* _Aim of the task_:
From the entries, copy each line that includes "size".

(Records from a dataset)
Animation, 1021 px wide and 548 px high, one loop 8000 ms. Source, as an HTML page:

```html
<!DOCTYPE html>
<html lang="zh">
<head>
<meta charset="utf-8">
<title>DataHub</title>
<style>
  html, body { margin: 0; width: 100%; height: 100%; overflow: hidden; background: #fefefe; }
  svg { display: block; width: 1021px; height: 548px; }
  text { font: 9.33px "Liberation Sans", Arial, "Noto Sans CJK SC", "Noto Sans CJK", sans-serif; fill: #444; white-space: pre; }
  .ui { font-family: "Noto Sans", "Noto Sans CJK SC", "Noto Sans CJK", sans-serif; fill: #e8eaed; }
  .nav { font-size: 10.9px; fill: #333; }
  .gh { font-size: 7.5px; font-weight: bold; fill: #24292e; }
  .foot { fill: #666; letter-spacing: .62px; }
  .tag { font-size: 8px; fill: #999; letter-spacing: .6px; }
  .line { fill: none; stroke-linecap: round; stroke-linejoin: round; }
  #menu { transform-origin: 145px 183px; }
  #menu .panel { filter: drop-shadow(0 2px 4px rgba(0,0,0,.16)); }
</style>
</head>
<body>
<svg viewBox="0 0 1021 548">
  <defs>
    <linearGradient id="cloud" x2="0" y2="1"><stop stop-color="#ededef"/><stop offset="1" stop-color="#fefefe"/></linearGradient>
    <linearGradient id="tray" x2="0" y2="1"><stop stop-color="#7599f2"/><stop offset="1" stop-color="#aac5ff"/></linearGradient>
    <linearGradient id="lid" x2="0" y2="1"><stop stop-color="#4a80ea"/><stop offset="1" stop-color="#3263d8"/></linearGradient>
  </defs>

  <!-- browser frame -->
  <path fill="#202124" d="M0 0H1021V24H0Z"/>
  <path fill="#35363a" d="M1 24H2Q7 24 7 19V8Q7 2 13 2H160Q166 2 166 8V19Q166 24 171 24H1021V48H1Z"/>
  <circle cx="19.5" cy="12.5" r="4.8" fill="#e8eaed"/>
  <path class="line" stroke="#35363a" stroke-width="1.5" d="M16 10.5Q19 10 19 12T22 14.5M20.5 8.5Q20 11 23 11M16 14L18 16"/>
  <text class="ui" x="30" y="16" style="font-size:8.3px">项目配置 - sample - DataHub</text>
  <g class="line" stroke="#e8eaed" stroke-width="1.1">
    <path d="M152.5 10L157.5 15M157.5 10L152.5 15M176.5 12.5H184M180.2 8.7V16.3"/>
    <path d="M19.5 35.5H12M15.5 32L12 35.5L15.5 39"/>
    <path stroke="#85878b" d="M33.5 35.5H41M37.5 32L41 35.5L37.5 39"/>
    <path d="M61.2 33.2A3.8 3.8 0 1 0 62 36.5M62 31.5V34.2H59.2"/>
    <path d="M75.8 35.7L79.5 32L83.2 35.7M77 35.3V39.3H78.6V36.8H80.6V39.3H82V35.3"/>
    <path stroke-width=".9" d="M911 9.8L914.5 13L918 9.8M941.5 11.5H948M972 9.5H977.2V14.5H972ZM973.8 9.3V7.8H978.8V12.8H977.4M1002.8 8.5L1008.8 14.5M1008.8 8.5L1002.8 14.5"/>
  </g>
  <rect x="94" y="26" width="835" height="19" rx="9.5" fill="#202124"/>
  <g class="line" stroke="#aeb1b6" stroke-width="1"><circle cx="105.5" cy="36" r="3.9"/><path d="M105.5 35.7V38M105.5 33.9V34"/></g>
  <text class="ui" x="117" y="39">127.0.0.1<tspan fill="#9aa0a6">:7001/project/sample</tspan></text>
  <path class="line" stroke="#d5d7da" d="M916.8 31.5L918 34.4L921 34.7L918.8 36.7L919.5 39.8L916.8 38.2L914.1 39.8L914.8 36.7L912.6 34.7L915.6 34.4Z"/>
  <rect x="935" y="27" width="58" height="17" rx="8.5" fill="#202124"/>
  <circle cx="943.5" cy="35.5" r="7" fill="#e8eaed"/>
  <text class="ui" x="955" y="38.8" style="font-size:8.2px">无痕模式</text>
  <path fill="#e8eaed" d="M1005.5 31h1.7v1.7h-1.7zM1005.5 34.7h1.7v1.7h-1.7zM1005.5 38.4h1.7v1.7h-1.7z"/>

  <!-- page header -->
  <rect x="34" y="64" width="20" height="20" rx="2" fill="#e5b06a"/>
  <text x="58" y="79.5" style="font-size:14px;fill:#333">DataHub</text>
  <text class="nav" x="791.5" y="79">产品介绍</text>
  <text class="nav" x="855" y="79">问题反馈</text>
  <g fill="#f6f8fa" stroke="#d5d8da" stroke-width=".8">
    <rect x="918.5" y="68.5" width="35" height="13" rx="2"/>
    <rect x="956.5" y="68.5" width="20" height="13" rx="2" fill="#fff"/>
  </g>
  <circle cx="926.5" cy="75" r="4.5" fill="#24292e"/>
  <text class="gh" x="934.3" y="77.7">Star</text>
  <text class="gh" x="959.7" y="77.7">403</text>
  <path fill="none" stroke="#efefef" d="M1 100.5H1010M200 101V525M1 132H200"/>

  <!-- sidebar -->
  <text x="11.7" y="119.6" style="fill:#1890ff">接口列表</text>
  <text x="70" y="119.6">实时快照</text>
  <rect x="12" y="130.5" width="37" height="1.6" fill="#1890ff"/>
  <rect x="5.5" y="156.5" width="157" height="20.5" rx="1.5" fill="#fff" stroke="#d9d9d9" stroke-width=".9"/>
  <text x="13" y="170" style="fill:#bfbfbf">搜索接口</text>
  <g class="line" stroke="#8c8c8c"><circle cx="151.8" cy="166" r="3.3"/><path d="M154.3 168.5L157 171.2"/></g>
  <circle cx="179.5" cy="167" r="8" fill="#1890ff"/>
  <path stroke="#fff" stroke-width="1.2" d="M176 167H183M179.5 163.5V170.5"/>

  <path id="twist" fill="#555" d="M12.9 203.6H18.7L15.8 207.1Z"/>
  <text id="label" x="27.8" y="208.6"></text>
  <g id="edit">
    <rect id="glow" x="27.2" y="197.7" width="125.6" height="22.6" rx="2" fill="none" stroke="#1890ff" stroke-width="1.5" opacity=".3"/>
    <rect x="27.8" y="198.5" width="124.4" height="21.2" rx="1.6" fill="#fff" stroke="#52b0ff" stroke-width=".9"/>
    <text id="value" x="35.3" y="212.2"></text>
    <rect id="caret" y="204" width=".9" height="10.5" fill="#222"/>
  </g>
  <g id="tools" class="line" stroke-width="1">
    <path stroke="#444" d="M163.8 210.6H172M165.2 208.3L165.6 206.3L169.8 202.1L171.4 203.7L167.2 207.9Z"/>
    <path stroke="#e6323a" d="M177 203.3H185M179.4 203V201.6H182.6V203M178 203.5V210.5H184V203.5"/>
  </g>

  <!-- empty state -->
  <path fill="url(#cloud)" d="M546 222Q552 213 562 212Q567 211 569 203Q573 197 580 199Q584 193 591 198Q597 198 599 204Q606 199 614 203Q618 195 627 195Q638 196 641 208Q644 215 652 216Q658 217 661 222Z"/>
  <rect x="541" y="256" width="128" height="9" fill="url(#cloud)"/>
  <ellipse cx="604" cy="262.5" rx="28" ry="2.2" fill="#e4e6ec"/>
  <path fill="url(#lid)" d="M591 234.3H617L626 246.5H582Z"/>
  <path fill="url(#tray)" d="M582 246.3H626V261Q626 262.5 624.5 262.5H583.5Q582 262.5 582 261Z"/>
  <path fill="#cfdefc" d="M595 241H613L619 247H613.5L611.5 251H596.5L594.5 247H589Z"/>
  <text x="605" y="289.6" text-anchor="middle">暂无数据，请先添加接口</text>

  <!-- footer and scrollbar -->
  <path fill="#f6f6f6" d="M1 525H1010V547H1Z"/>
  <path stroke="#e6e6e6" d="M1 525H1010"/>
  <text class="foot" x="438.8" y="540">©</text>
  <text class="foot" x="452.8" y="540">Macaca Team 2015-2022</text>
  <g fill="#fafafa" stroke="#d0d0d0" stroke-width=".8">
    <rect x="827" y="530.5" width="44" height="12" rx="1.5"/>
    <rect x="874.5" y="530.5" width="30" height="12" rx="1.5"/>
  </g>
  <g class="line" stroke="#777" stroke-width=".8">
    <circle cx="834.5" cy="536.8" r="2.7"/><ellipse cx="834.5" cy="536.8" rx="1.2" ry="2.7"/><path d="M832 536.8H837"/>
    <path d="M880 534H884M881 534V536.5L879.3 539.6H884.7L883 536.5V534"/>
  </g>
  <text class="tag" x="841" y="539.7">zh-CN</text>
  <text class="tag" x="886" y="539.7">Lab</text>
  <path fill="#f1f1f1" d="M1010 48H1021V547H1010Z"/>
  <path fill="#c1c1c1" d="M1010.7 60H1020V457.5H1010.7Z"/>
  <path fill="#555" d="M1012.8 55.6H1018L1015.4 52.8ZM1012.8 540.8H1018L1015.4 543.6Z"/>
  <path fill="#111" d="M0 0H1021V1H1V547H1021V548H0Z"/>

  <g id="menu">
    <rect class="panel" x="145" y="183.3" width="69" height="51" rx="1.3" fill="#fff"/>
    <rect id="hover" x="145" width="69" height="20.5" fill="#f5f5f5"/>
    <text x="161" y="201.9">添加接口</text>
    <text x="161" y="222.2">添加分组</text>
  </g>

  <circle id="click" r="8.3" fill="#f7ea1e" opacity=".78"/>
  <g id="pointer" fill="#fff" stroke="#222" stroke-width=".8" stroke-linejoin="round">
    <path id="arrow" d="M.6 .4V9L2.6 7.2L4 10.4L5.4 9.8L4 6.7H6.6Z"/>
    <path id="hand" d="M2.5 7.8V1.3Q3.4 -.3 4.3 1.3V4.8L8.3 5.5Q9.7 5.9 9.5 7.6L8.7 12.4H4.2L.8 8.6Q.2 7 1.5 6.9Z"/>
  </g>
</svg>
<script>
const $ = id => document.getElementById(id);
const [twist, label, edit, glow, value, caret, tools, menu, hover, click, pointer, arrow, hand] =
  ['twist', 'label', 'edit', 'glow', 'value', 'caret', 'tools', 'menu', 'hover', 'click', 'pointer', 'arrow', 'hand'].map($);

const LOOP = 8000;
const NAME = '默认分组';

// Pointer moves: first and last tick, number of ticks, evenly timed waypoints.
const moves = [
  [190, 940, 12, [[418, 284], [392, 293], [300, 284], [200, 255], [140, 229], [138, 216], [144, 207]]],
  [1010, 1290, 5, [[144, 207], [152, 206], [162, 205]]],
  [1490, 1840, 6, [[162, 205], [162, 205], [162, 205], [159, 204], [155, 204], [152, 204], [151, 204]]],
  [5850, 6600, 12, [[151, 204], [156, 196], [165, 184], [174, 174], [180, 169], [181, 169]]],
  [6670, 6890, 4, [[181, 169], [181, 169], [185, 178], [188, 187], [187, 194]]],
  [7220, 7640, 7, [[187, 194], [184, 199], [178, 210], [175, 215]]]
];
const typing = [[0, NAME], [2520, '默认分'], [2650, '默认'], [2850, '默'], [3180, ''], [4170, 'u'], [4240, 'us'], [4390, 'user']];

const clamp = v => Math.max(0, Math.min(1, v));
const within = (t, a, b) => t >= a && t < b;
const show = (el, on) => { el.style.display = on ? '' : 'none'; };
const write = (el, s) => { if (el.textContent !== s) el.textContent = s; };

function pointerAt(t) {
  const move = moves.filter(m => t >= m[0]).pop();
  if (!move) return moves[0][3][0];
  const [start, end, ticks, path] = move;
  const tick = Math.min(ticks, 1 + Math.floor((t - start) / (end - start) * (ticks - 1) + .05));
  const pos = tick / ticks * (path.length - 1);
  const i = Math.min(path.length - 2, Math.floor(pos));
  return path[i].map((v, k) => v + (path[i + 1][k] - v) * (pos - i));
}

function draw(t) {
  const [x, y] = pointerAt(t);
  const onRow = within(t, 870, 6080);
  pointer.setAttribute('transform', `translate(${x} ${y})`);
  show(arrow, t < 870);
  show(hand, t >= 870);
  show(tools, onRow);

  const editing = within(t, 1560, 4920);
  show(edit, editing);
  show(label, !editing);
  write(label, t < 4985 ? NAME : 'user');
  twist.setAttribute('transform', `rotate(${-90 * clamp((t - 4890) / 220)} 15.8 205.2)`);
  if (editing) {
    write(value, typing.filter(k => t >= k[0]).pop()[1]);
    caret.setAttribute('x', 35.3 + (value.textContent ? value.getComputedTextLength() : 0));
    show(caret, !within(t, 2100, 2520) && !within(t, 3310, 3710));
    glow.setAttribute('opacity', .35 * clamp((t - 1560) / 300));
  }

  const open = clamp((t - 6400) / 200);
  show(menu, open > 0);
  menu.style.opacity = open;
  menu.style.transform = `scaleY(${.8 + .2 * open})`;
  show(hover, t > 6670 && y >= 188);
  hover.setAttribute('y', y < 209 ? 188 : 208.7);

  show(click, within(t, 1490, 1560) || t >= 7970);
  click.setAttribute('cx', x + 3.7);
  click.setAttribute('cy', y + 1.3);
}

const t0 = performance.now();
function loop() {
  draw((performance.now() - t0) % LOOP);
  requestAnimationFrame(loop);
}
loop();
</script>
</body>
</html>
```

* _Response_:
  .nav { font-size: 10.9px; fill: #333; }
  .gh { font-size: 7.5px; font-weight: bold; fill: #24292e; }
  .tag { font-size: 8px; fill: #999; letter-spacing: .6px; }
  <text class="ui" x="30" y="16" style="font-size:8.3px">项目配置 - sample - DataHub</text>
  <text class="ui" x="955" y="38.8" style="font-size:8.2px">无痕模式</text>
  <text x="58" y="79.5" style="font-size:14px;fill:#333">DataHub</text>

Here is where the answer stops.